[ASSIGNED TASK]: Return only those lines of the records below in which "circle" appears.
### LISTED ENTRIES
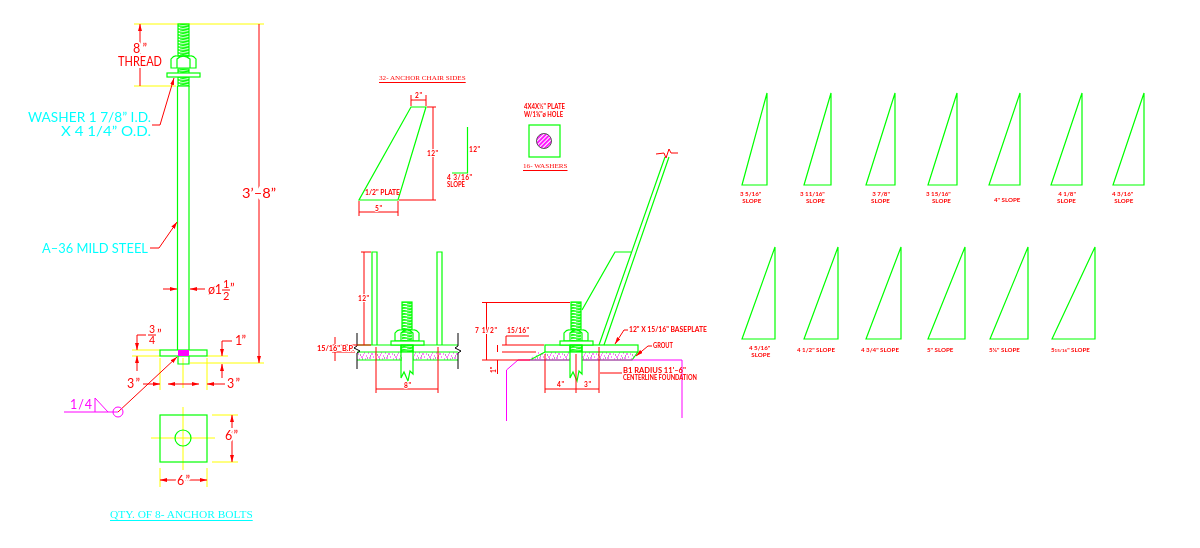
<!DOCTYPE html>
<html lang="en">
<head>
<meta charset="utf-8">
<title>Anchor bolt and chair details</title>
<style>
:root{--paper:#fff;--steel:#0f0;--dim:#f00;--ext:#ff0;--note:#0ff;--weld:#f0f;--break:#000}
*{box-sizing:border-box;margin:0}
body{width:1200px;height:548px;overflow:hidden;background:var(--paper)}
.sheet{position:relative;width:1200px;height:548px;overflow:hidden}
.drawing{position:absolute;inset:0;display:block}
.drawing *{vector-effect:none}
.steel{fill:none;stroke:var(--steel);stroke-width:1.2}
.dim{fill:none;stroke:var(--dim);stroke-width:1}
.arrows{marker-start:url(#arrow);marker-end:url(#arrow)}
.point{marker-end:url(#arrow)}
.ext{fill:none;stroke:var(--ext);stroke-width:1}
.weld{fill:none;stroke:var(--weld);stroke-width:1}
.break{fill:none;stroke:var(--break);stroke-width:1}
.solid{fill:var(--paper)}
text{font-family:Lato,"Open Sans",sans-serif;fill:var(--dim)}
.large text{font-size:12.5px;font-weight:400}
.small text{font-size:6.6px;font-weight:700}
.large .note{fill:var(--note)}
.large .weld-size{fill:var(--weld)}
.gap{paint-order:stroke;stroke:var(--paper);stroke-width:4px}
.small .gap{stroke-width:2px}
.title{position:absolute;font:400 7.15px/9px "Liberation Serif",serif;color:var(--dim);white-space:nowrap;text-decoration:underline;text-decoration-thickness:1px;text-underline-offset:2px}
.title-bolts{left:110px;top:507px;font-size:11.4px;line-height:14px;color:var(--note)}
.title-chairs{left:379px;top:74px}
.title-washers{left:523px;top:162px}
.slopes{position:absolute;left:742px;top:92px;display:grid;grid-template-columns:repeat(7,62px);grid-auto-rows:154px}
.slopes figure{display:flex;flex-direction:column;gap:5px}
.slopes svg{display:block;overflow:visible}
.slopes figcaption{width:max-content;margin-left:var(--in);font:700 6.2px/6.6px Lato,"Open Sans",sans-serif;color:var(--dim);text-align:right;white-space:nowrap}
.slopes .one-line{padding-top:6px}
.slopes .raised{padding-top:2px}
.slopes small{font-size:4.5px}
</style>
</head>
<body>
<main class="sheet">
<svg class="drawing" width="1200" height="548" viewBox="0 0 1200 548" role="img" aria-label="Anchor bolt, chair, washer and foundation details">
<defs>
<marker id="arrow" viewBox="0 0 7 4" refX="7" refY="2" markerWidth="7" markerHeight="4" markerUnits="userSpaceOnUse" orient="auto-start-reverse"><path d="M0 0L7 2L0 4Z" fill="#f00"/></marker>
<pattern id="thread" width="12" height="3" patternUnits="userSpaceOnUse"><path d="M0 0L12 2M0 3L12 5M0 -3L12 -1M0 2L12 3" stroke="#0f0" stroke-width="1"/></pattern>
<pattern id="hatch" width="3" height="3" patternUnits="userSpaceOnUse" patternTransform="rotate(45)"><path d="M1 0V3" stroke="#f0f" stroke-width="1.8"/></pattern>
<pattern id="grout" width="17" height="8" patternUnits="userSpaceOnUse"><path d="M1 2h1M4 5h2M7 1h1M9 4h1M12 6h2M14 2h2M2 7h1M6 3h1M11 1h1M16 5h1M8 7h1" stroke="#f0f" stroke-width="1"/><path d="M3 3h1M10 6h1M13 4h1M5 7h1" stroke="#555" stroke-width="1"/></pattern>
<g id="chair-bolt">
<path class="steel" d="M-6 345V378L-3 372L1 381L3 371L6 374V345"/>
<rect class="steel" x="-5" y="302" width="10" height="28" style="fill:url(#thread)"/>
<path class="steel solid" d="M-12 341V333Q-9 329 -6 330H6Q9 329 12 333V341ZM-6 341V333Q0 327 6 333V341"/>
<rect x="-5" y="331" width="10" height="10" fill="url(#thread)"/>
<rect class="steel solid" x="-16" y="341" width="33" height="4"/>
<rect class="steel" x="-6" y="345" width="12" height="7" style="fill:url(#thread)"/>
</g>
</defs>

<g id="anchor-bolt" class="large">
<path class="ext" d="M134 24H264M134 86H176M190 363H264M132 350H160M132 356H160M207 356H228M160 358V390M183 358V388M207 358V390"/>
<rect class="steel" x="178" y="24" width="11" height="32" style="fill:url(#thread)"/>
<path class="steel" d="M171 68V59Q174 55 177 56H190Q193 55 196 59V68ZM177 68V59Q183 53 190 59V68"/>
<rect class="steel" x="178" y="69" width="11" height="17" style="fill:url(#thread)"/>
<rect class="steel solid" x="167" y="73" width="33" height="4"/>
<path class="steel" d="M177.500 86V350M189 86V350M178 356V364H189V356"/>
<rect class="steel" x="160" y="350" width="47" height="6"/>
<rect x="178" y="350" width="11" height="6" fill="#f0f"/>
<path class="dim arrows" d="M140 24V86M259 24V363"/>
<text class="gap" x="133" y="53" textLength="14">8”</text>
<text class="gap" x="118" y="66" textLength="44" lengthAdjust="spacingAndGlyphs">THREAD</text>
<text class="gap" x="242" y="198" textLength="34" lengthAdjust="spacingAndGlyphs" style="stroke-width:9px">3’–8”</text>
<text class="note" x="28" y="122" textLength="123" lengthAdjust="spacingAndGlyphs">WASHER 1 7/8” I.D.</text>
<text class="note" x="61" y="136" textLength="90" lengthAdjust="spacingAndGlyphs">X 4 1/4” O.D.</text>
<text class="note" x="42" y="253" textLength="106" lengthAdjust="spacingAndGlyphs">A–36 MILD STEEL</text>
<path class="dim point" d="M152 125H160L174 78"/>
<path class="dim point" d="M150 248H159L177 222"/>
<path class="dim point" d="M163 289H177"/>
<path class="dim point" d="M205 289H190"/>
<text x="208" y="294" textLength="14">ø1</text>
<text x="223" y="288" style="font-size:11px">1</text>
<text x="223" y="300" style="font-size:11px">2</text>
<path class="dim" d="M222 290H230"/>
<text x="230" y="293">”</text>
<text x="149" y="333" style="font-size:10.500px">3</text>
<text x="149" y="344" style="font-size:10.500px">4</text>
<path class="dim" d="M148 335H156"/>
<text x="157" y="339">”</text>
<path class="dim point" d="M146 335H137V350"/>
<path class="dim point" d="M137 371V356"/>
<text x="235" y="345" textLength="11">1”</text>
<path class="dim point" d="M232 341H222V356"/>
<path class="dim point" d="M222 378V364"/>
<text x="127" y="388" textLength="13">3”</text>
<text x="227" y="388" textLength="13">3”</text>
<path class="dim point" d="M143 384H160"/>
<path class="dim point" d="M225 384H207"/>
<path class="dim arrows" d="M168 384H183H199"/>
<path class="dim point" d="M118 412L177 357"/>
<path class="weld" d="M64 412H118M95 412V398L108 412"/>
<circle class="weld" cx="118" cy="412" r="5"/>
<text class="weld-size" x="70" y="409" textLength="22">1/4</text>
</g>

<g id="bolt-plate" class="large">
<path class="ext" d="M151 438H215M183 407V470M212 415H238M212 462H238M160 468V487M207 468V487"/>
<rect class="steel" x="160" y="415" width="47" height="47"/>
<circle class="steel" cx="183" cy="438" r="8"/>
<path class="dim arrows" d="M232 415V462"/>
<path class="dim arrows" d="M160 480H207"/>
<text class="gap" x="225" y="440" textLength="13">6”</text>
<text class="gap" x="177" y="485" textLength="13">6”</text>
</g>

<g id="chair-side" class="small">
<path class="steel" d="M411 107H426L398 200H359Z"/>
<path class="dim" d="M411 95V106M426 95V106M411 100H426M427 107H436M399 200H436M433 107V200M359 201V216M398 201V216M359 212H398"/>
<text class="gap" x="415" y="98" textLength="7">2"</text>
<text class="gap" x="427" y="156" textLength="11">12"</text>
<text class="gap" x="375" y="211" textLength="7">5"</text>
<text x="365" y="195" textLength="35" lengthAdjust="spacingAndGlyphs">1/2" PLATE</text>
<path class="steel" d="M467.500 127V173H452"/>
<text x="469" y="152" textLength="11">12"</text>
<text x="447" y="180" textLength="25">4 3/16"</text>
<text x="447" y="187" textLength="18" lengthAdjust="spacingAndGlyphs">SLOPE</text>
</g>

<g id="washer" class="small">
<text x="524" y="109" textLength="41" lengthAdjust="spacingAndGlyphs">4X4X½" PLATE</text>
<text x="524" y="117" textLength="39" lengthAdjust="spacingAndGlyphs">W/1⅝"ø HOLE</text>
<rect class="steel" x="529" y="125" width="31" height="32"/>
<circle cx="544" cy="141" r="7.500" fill="url(#hatch)" stroke="#555" stroke-width="1"/>
</g>

<g id="chair-elevation" class="small">
<path class="steel" d="M372 345V252H377V345M437 345V252H442V345"/>
<rect x="357" y="352" width="101" height="8" fill="url(#grout)"/>
<path class="steel" d="M357 345H458M357 352H458M357 360H458"/>
<rect x="402" y="352" width="11" height="9" fill="#fff"/>
<use href="#chair-bolt" x="407"/>
<path class="break" d="M357 333V346L354 348L360 351L357 353V369M458 333V346L455 348L461 351L458 353V369"/>
<path class="dim" d="M361 252H371M364 252V345M355 345H371M376 347V393M438 347V393M376 389H438M332 345H355M332 352H355M335 337V345M335 352V361"/>
<text class="gap" x="358" y="301" textLength="11">12"</text>
<text class="gap" x="317" y="351" textLength="37" lengthAdjust="spacingAndGlyphs">15/16" B.P.</text>
<text class="gap" x="404" y="388" textLength="7">8"</text>
</g>

<g id="foundation-section" class="small">
<path class="steel" d="M599 345L665 157M604 345L669 157M582 310L615 252H631"/>
<path class="dim" d="M656 154L664 153L666 158L669 149L671 153L678 153"/>
<path d="M538 352H638L632 360H529Z" fill="url(#grout)"/>
<rect class="steel" x="545" y="345" width="93" height="7"/>
<path class="steel" d="M545 352L530 360H632L638 352"/>
<path class="weld" d="M506.500 421V370L518 360H682V418"/>
<rect x="570" y="352" width="12" height="10" fill="#fff"/>
<use href="#chair-bolt" x="576"/>
<path class="dim" d="M482 302.500H570M482 360H530M486.500 302V360M502 345H544M502 352H536M506 345V336H529M497.500 345V352M497.500 360V374M545 354V393M576 354V393M599 347V393M545 389H599"/>
<text class="gap" x="475" y="333" textLength="22">7 1/2"</text>
<text x="507" y="333" textLength="22">15/16"</text>
<text transform="translate(496 373) rotate(-90)">1"</text>
<text class="gap" x="557" y="387" textLength="7">4"</text>
<text class="gap" x="584" y="387" textLength="7">3"</text>
<path class="dim point" d="M628 330H624L615 344"/>
<path class="dim point" d="M652 346H648L636 356"/>
<path class="dim" d="M622 373H600"/>
<text x="629" y="332" textLength="78" lengthAdjust="spacingAndGlyphs">12" X 15/16" BASEPLATE</text>
<text x="653" y="348" textLength="20" lengthAdjust="spacingAndGlyphs">GROUT</text>
<text x="623" y="373" textLength="63" lengthAdjust="spacingAndGlyphs">B1 RADIUS 11'–6"</text>
<text x="623" y="380" textLength="74" lengthAdjust="spacingAndGlyphs">CENTERLINE FOUNDATION</text>
</g>
</svg>

<h2 class="title title-bolts">QTY. OF 8- ANCHOR BOLTS</h2>
<h2 class="title title-chairs">32- ANCHOR CHAIR SIDES</h2>
<h2 class="title title-washers">16- WASHERS</h2>

<section class="slopes" aria-label="Chair slopes">
<figure style="--in:-2px"><svg width="62" height="94"><path class="steel" d="M0 93L25 1V93Z"/></svg><figcaption>3 5/16"<br>SLOPE</figcaption></figure>
<figure style="--in:-4px"><svg width="62" height="94"><path class="steel" d="M0 93L27 1V93Z"/></svg><figcaption>3 11/16"<br>SLOPE</figcaption></figure>
<figure style="--in:5px"><svg width="62" height="94"><path class="steel" d="M0 93L29 1V93Z"/></svg><figcaption>3 7/8"<br>SLOPE</figcaption></figure>
<figure style="--in:-2px"><svg width="62" height="94"><path class="steel" d="M0 93L29 1V93Z"/></svg><figcaption>3 15/16"<br>SLOPE</figcaption></figure>
<figure style="--in:4px"><svg width="62" height="94"><path class="steel" d="M-1 93L30 1V93Z"/></svg><figcaption class="one-line">4" SLOPE</figcaption></figure>
<figure style="--in:5px"><svg width="62" height="94"><path class="steel" d="M-1 93L30 1V93Z"/></svg><figcaption>4 1/8"<br>SLOPE</figcaption></figure>
<figure style="--in:-2px"><svg width="62" height="94"><path class="steel" d="M-1 93L30 1V93Z"/></svg><figcaption>4 3/16"<br>SLOPE</figcaption></figure>
<figure style="--in:7px"><svg width="62" height="94"><path class="steel" d="M0 93L33 1V93Z"/></svg><figcaption>4 5/16"<br>SLOPE</figcaption></figure>
<figure style="--in:-7px"><svg width="62" height="94"><path class="steel" d="M0 93L34 1V93Z"/></svg><figcaption class="raised">4 1/2" SLOPE</figcaption></figure>
<figure style="--in:-5px"><svg width="62" height="94"><path class="steel" d="M0 93L35 1V93Z"/></svg><figcaption class="raised">4 3/4" SLOPE</figcaption></figure>
<figure style="--in:-1px"><svg width="62" height="94"><path class="steel" d="M0 93L37 1V93Z"/></svg><figcaption class="raised">5" SLOPE</figcaption></figure>
<figure style="--in:-1px"><svg width="62" height="94"><path class="steel" d="M0 93L38 1V93Z"/></svg><figcaption class="raised">5⅛" SLOPE</figcaption></figure>
<figure style="--in:-1px"><svg width="62" height="94"><path class="steel" d="M0 93L43 1V93Z"/></svg><figcaption class="raised">5<small>15/16</small>" SLOPE</figcaption></figure>
</section>
</main>
</body>
</html>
######
[TASK OUTPUT]:
<circle class="weld" cx="118" cy="412" r="5"/>
<circle class="steel" cx="183" cy="438" r="8"/>
<circle cx="544" cy="141" r="7.500" fill="url(#hatch)" stroke="#555" stroke-width="1"/>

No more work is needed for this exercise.